::: EXERCISE INPUTS

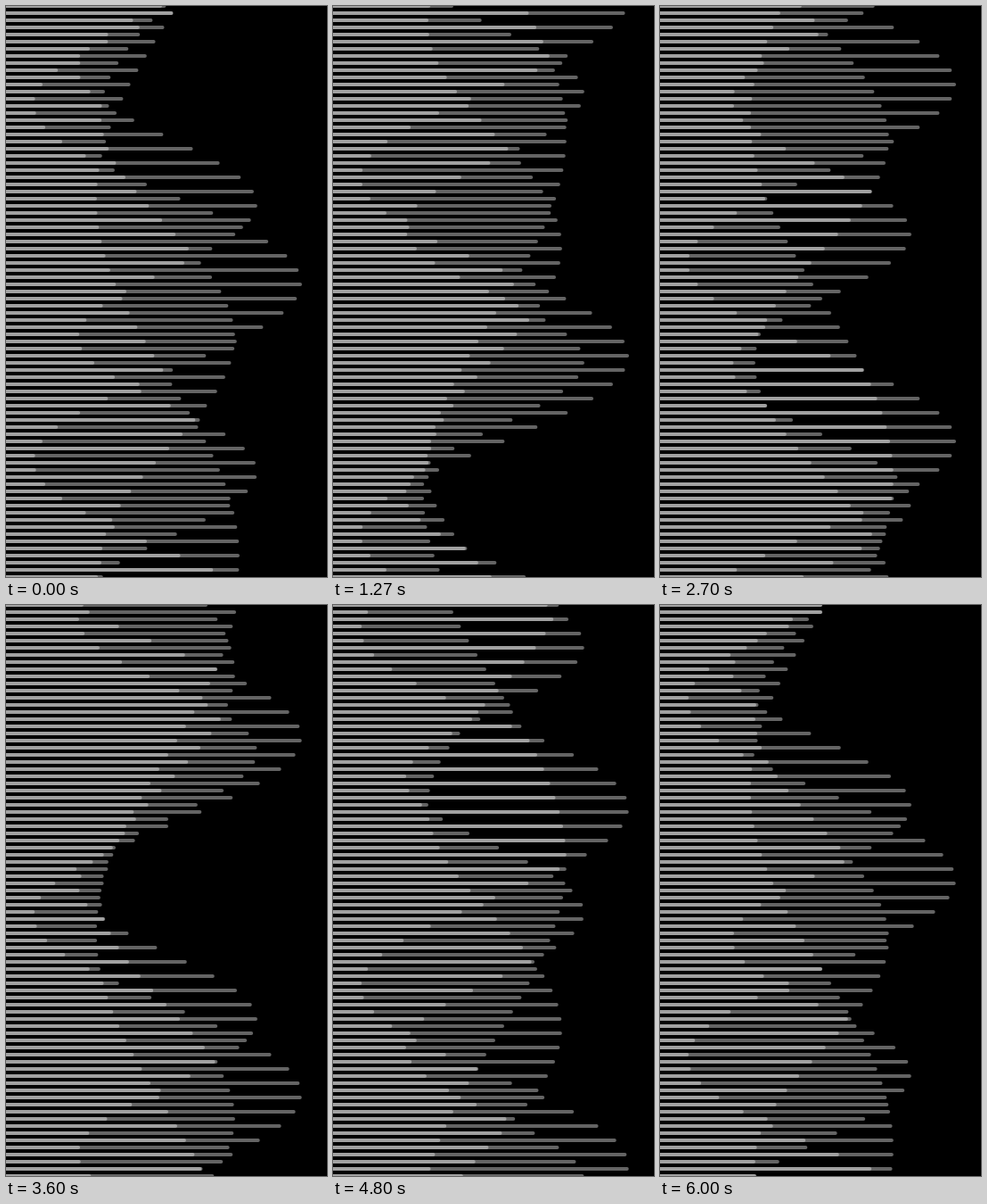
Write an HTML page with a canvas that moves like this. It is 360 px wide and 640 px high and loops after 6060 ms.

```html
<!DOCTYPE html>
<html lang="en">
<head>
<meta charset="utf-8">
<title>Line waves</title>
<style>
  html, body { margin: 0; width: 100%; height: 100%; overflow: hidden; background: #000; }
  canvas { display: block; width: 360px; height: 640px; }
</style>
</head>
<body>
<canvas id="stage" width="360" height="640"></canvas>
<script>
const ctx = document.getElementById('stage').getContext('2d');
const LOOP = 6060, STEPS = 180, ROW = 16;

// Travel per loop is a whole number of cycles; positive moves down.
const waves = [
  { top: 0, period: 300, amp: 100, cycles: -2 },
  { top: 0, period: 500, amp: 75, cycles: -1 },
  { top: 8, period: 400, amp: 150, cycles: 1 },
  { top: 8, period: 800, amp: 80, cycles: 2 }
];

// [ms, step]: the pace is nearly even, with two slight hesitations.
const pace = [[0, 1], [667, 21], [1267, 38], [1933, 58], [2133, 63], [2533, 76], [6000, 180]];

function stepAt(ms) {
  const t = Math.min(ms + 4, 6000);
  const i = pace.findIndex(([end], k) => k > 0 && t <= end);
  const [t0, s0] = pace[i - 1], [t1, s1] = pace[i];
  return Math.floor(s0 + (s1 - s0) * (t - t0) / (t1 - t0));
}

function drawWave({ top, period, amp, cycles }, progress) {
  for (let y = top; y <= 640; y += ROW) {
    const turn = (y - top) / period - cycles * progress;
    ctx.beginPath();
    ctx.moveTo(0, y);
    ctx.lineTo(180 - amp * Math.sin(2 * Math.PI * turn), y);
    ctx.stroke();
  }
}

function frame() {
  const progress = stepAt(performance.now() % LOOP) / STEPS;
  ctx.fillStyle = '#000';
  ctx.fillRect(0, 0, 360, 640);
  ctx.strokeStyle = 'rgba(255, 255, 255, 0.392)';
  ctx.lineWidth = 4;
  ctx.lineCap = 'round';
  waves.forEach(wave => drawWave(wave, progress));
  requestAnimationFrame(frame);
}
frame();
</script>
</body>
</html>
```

::::::

Look at the records above. Copy every line where the string "body" occurs.

→ EXERCISE SOLUTION:
  html, body { margin: 0; width: 100%; height: 100%; overflow: hidden; background: #000; }
<body>
</body>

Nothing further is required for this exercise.